Ninety Minus

cropped-dsc_0188-2.jpgHad my mother lived, she would have celebrated her 90th birthday on 17 January this year. Sadly she died long before old age, before the arrival of her seven grandchildren. I have outlived her in raw age, but somehow still conjure her as a woman thirty years my senior. I suspect that she would have struggled in this modern world, with the ways we live now. I cannot imagine her with a computer, or even a mobile phone.  I could be wrong – she managed a microwave, but not always to the avantage of any food she put in it.

She was a tiny woman, a midwife, who had a waist narrow enough for my father’s hands to span. Her nurse’s belt, kept in the family, seems much too small for a real woman to wear. As a child, I  grew robustly and quickly, to confound her ideal of feminine daintiness. I imagined myself a giant-girl, despite my comparisons to other girls, some of whom were taller and even wider than me.  Perhaps Mum thought that she had given birth to a cuckoo. I certainly wasn’t like her.

Recently, sorting through the family memorobilia, my daughter (who truly is much taller than me, nearly a foot taller than her grandmother) found her grandmother’s wedding ring. It fits only over the tip of her little finger and mine. How can it be that such a tiny hoop could encircle the ring finger of a grown woman? Moreover, the one who had given birth to a giant-girl… It seems implausible, but it is how it is. A glance in the mirror tells me the truth of the thing.
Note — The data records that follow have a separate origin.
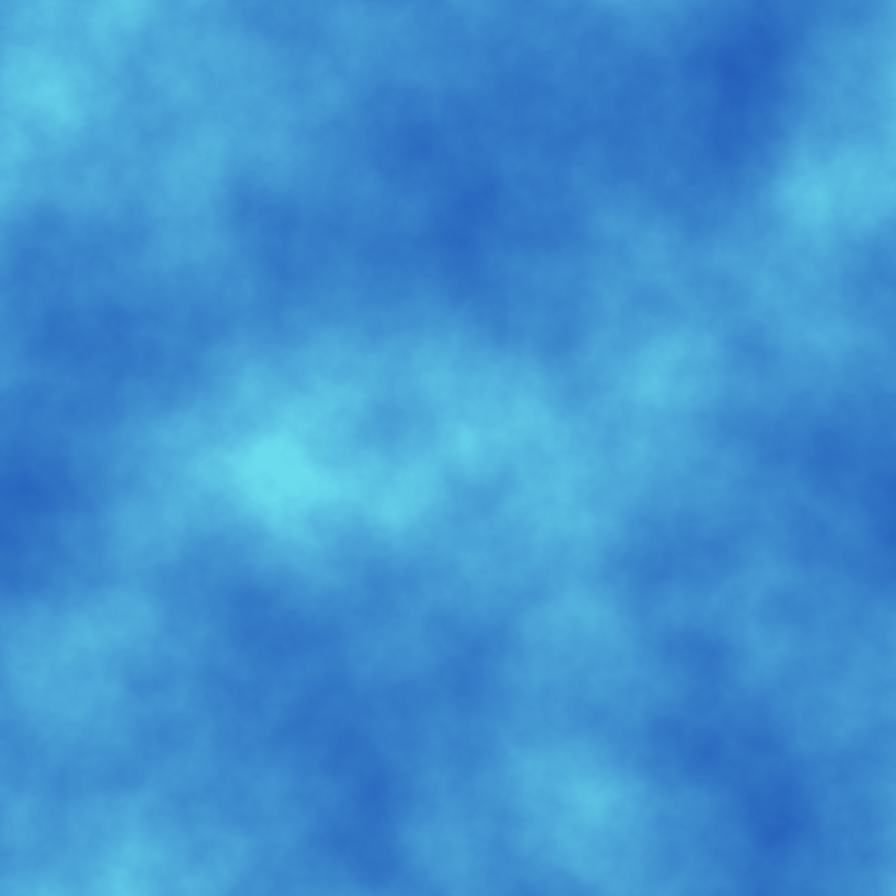
Write a Shadertoy shader that draws this texture.

```glsl
// Soft, cloudy blue water: seamless gradient noise in a deep-blue to cyan ramp.

const vec3 DEEP_BLUE = vec3(0.135, 0.36, 0.73);
const vec3 PALE_CYAN = vec3(0.415, 0.86, 0.93);
const float TAU = 6.2831853;

// Integer hash of a lattice cell, from 0 to 1
float hashCell(ivec2 cell, int seed) {
    uint h = uint(cell.x) * 1597u + uint(cell.y) * 51749u + uint(seed) * 3571u;
    h = (h ^ (h >> 15)) * 739391u;
    h = (h ^ (h >> 13)) * 974711u;
    h ^= h >> 16;
    return float(h & 65535u) / 65536.0;
}

// Slope contributed by one lattice corner, wrapped at the period
float cornerSlope(ivec2 cell, vec2 offset, int period, int seed) {
    ivec2 wrapped = (cell % period + period) % period;
    float angle = TAU * hashCell(wrapped, seed);
    return dot(vec2(cos(angle), sin(angle)), offset);
}

// Gradient noise that repeats after a whole number of cells
float gradientNoise(vec2 p, int period, int seed) {
    ivec2 cell = ivec2(floor(p));
    vec2 f = fract(p);
    vec2 blend = f * f * f * (f * (f * 6.0 - 15.0) + 10.0);
    float a = cornerSlope(cell, f, period, seed);
    float b = cornerSlope(cell + ivec2(1, 0), f - vec2(1, 0), period, seed);
    float c = cornerSlope(cell + ivec2(0, 1), f - vec2(0, 1), period, seed);
    float d = cornerSlope(cell + ivec2(1, 1), f - vec2(1, 1), period, seed);
    return mix(mix(a, b, blend.x), mix(c, d, blend.x), blend.y);
}

// Octaves of doubling frequency, shifted so their lattices do not line up
float cloudNoise(vec2 uv, int basePeriod, int octaves, float gain, int seed) {
    float sum = 0.0;
    float amplitude = 1.0;
    int period = basePeriod;
    for (int i = 0; i < octaves; i++) {
        vec2 shift = vec2(0.37, 0.61) * float(i);
        sum += amplitude * gradientNoise(uv * float(period) + shift, period, seed + i);
        amplitude *= gain;
        period *= 2;
    }
    return sum;
}

// Tone from noise, with slightly wider highlights than shadows
vec3 waterColor(float n, float middle, float contrast, float highlight) {
    float tone = middle + contrast * n + highlight * n * n;
    return mix(DEEP_BLUE, PALE_CYAN, clamp(tone, 0.0, 1.0));
}

void mainImage(out vec4 fragColor, in vec2 fragCoord) {
    vec2 uv = fragCoord / iResolution.xy;
    float clouds = cloudNoise(uv, 3, 7, 0.53, 40);
    fragColor = vec4(waterColor(clouds, 0.42, 0.64, 0.15), 1.0);
}
```
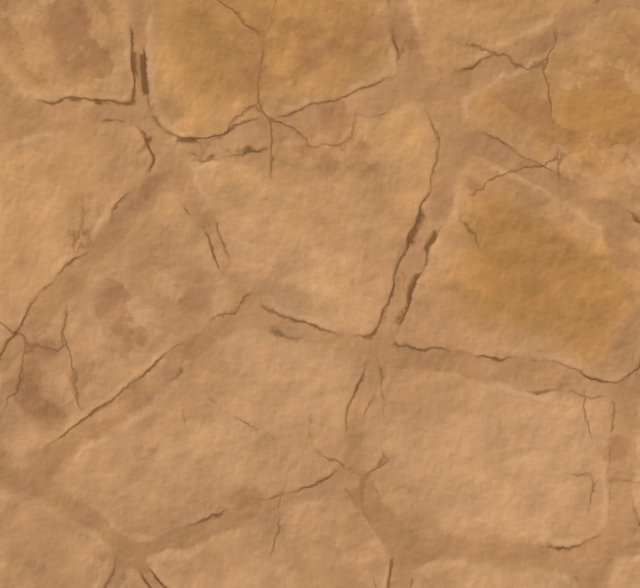
Give the GLSL for this texture, as a WebGL 1 fragment shader.

```glsl
precision highp float;
// Weathered sandstone flagstones bedded in mortar of nearly the same tan.
// Angular cellular distances shape stones and hairlines; layered sines and
// grain roughen them and add mottling, bedding streaks, flakes and chipped rims.
uniform vec2 u_resolution;

const float STONES = 2.8;         // stones per canvas height
const float JITTER = 0.95;        // irregularity of the layout
const float JOINT = 0.052;        // half width of the mortar, in stones
const float CRACK = 0.0075;       // thickness of the joint cracks, in stones
const float ROUNDING = 42.0;      // higher gives sharper stone corners
const float RELIEF = 0.50;        // strength of the surface lighting
const vec3 PEACH = vec3(0.765, 0.582, 0.412);
const vec3 TAN = vec3(0.715, 0.535, 0.372);
const vec3 GOLD = vec3(0.735, 0.545, 0.345);
const vec3 OCHRE = vec3(0.695, 0.490, 0.265);
const vec3 MORTAR = vec3(0.690, 0.510, 0.348);
const vec3 RUST = vec3(0.600, 0.415, 0.280);
const vec3 FLAKE = vec3(0.805, 0.630, 0.465);
const vec3 CREVICE = vec3(0.360, 0.240, 0.135);

float hash(vec2 p) {
  return fract(sin(dot(p, vec2(127.1, 311.7))) * 43758.55);
}

vec2 seed(vec2 cell) {
  return 0.5 + JITTER * (vec2(hash(cell), hash(cell + 37.3)) - 0.5);
}

float grain(vec2 p) {
  vec2 i = floor(p), f = fract(p);
  f = f * f * (3.0 - 2.0 * f);
  return mix(mix(hash(i), hash(i + vec2(1.0, 0.0)), f.x),
             mix(hash(i + vec2(0.0, 1.0)), hash(i + 1.0), f.x), f.y);
}

float layers(vec2 p) {
  float sum = 0.0, weight = 0.5;
  for (int i = 0; i < 5; i++) {
    sum += weight * grain(p);
    p = mat2(1.6, 1.2, -1.2, 1.6) * p + 17.7;
    weight *= 0.54;
  }
  return sum / 1.04;
}

vec2 sineWarp(vec2 p) {
  vec2 w = 0.035 * sin(p.yx * vec2(2.7, 3.3) + vec2(0.4, 1.9));
  return w + 0.012 * sin(p.yx * vec2(8.3, 7.1) + p * 2.9);
}

// Rounded distance to the stone border; also the stone's cell and edge normal.
float stoneEdge(vec2 p, out vec2 id, out vec2 normal) {
  vec2 base = floor(p), toSeed = vec2(0.0);
  float nearest = 9.0, closest = 9.0, sum = 0.0;
  for (int y = -1; y <= 1; y++) for (int x = -1; x <= 1; x++) {
    vec2 cell = base + vec2(float(x), float(y));
    vec2 r = cell + seed(cell) - p;
    if (dot(r, r) < nearest) { nearest = dot(r, r); toSeed = r; id = cell; }
  }
  normal = vec2(0.0, 1.0);
  for (int y = -2; y <= 2; y++) for (int x = -2; x <= 2; x++) {
    vec2 cell = id + vec2(float(x), float(y));
    vec2 r = cell + seed(cell) - p;
    vec2 span = r - toSeed;
    if (dot(span, span) > 0.0001) {
      vec2 n = normalize(span);
      float d = dot(0.5 * (r + toSeed), n);
      sum += exp(-ROUNDING * d);
      if (d < closest) { closest = d; normal = n; }
    }
  }
  return -log(sum) / ROUNDING;
}

float band(float x, float width) { return exp(-x * x / (width * width)); }

void main() {
  vec2 uv = gl_FragCoord.xy / u_resolution.y;
  vec2 p = uv * STONES + vec2(4.3, 11.6);
  float rough = layers(p * 7.0);
  float chip = layers(p * 9.0 + 60.0);
  float broad = layers(p * 1.6 + 40.0);
  float patchy = layers(p * 2.7 + 80.0);
  float broken = layers(p * 3.2 + 130.0);
  vec2 ragged = vec2(rough, chip) - 0.5;
  vec2 id, normal, shardId, shardNormal;
  float d = stoneEdge(p + sineWarp(p) + 0.075 * ragged, id, normal);
  float inset = d - JOINT * (0.1 + 1.8 * broad);
  float soft = mix(0.008, 0.06, smoothstep(0.35, 0.65, patchy));
  float stone = smoothstep(-soft, soft, inset);

  // Stone tints: peach to tan, golden towards the top, ochre hearts in some
  vec3 face = mix(TAN, PEACH, smoothstep(0.3, 0.65, patchy));
  face = mix(face, GOLD, 0.65 * smoothstep(0.35, 0.95, uv.y + 0.3 * (broad - 0.5)));
  float ochre = smoothstep(0.5, 0.85, hash(id + 7.0));
  face = mix(face, OCHRE, 0.7 * ochre * smoothstep(0.0, 0.28, inset + 0.4 * (patchy - 0.5)));

  // Bedding streaks, with rusty flaked patches on a few stones
  float turn = -0.8 + 0.7 * (hash(id + 3.0) - 0.5);
  vec2 bed = mat2(cos(turn), -sin(turn), sin(turn), cos(turn)) * (p + 0.16 * ragged);
  float streak = layers(bed * vec2(1.9, 7.0) + id * 5.0);
  float streaky = 0.3 + 0.7 * smoothstep(0.35, 0.8, hash(id + 19.0));
  face *= 1.0 + 0.20 * streaky * (streak - 0.5);
  float rusty = smoothstep(0.6, 0.75, hash(id + 29.0)) * smoothstep(0.02, 0.14, inset);
  face = mix(face, RUST, 0.5 * rusty * smoothstep(0.47, 0.62, streak));
  face = mix(face, FLAKE, 0.35 * rusty * smoothstep(0.58, 0.64, chip));

  // Mortar that partly merges with the stone, pale rims and broken cracks
  vec3 mortar = mix(MORTAR * (0.93 + 0.14 * patchy), TAN, smoothstep(0.45, 0.65, broken));
  vec3 color = mix(mortar, face, stone);
  float side = dot(normal, vec2(0.5, -0.86));
  float rim = band(inset - 0.022, 0.016) * smoothstep(0.44, 0.62, layers(p * 4.0 + 170.0));
  color = mix(color, FLAKE, 0.55 * rim);
  float open = smoothstep(0.46, 0.64, broken + 0.08 * side) * (0.5 + chip);
  color = mix(color, CREVICE, 0.55 * open * band(inset + 0.004, CRACK));
  float gap = smoothstep(0.63, 0.70, broken) * band(inset + 0.018, 0.016);
  color = mix(color, CREVICE, 0.65 * gap * smoothstep(0.42, 0.56, rough));

  // Angular hairlines, small stains and grazing light over the surface
  vec2 shard = p * vec2(2.3, 1.4) + 0.22 * ragged + 31.0;
  float hairline = band(stoneEdge(shard, shardId, shardNormal), 0.013);
  hairline *= smoothstep(0.52, 0.66, layers(p * 2.4 + 200.0));
  color = mix(color, CREVICE, 0.38 * hairline);
  float stain = smoothstep(0.66, 0.80, layers(p * 4.0 + 260.0));
  color = mix(color, RUST, 0.45 * stain);
  float slope = rough - layers((p + vec2(-0.010, 0.013)) * 7.0);
  color *= 1.0 + RELIEF * slope + 0.13 * (broad - 0.5) + 0.13 * (rough - 0.5);
  gl_FragColor = vec4(color * 1.005, 1.0);
}
```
I certainly am like her. There is no escape from my heritage, although I hope to be around for a good while yet.

Here is a little poem about Mum’s wedding ring, written some years ago, that appeared in Word Bohemia. I have recorded it in Sound Cloud, accessible from the side-bar. (The title on Sound Cloud has been changed to avoid confusion with other works of similar name).


Pressed into my hand, it
makes taut white spaces;
my skin like linen
stretched for stitches;
your wedding ring
cuts my lifeline,
head and heart.

I see the fine chain
of ridges
the pattern that followed me
from conception
and will, until death, be mine.

The narrow band
that once enclosed
your finger
connects the future
to the past.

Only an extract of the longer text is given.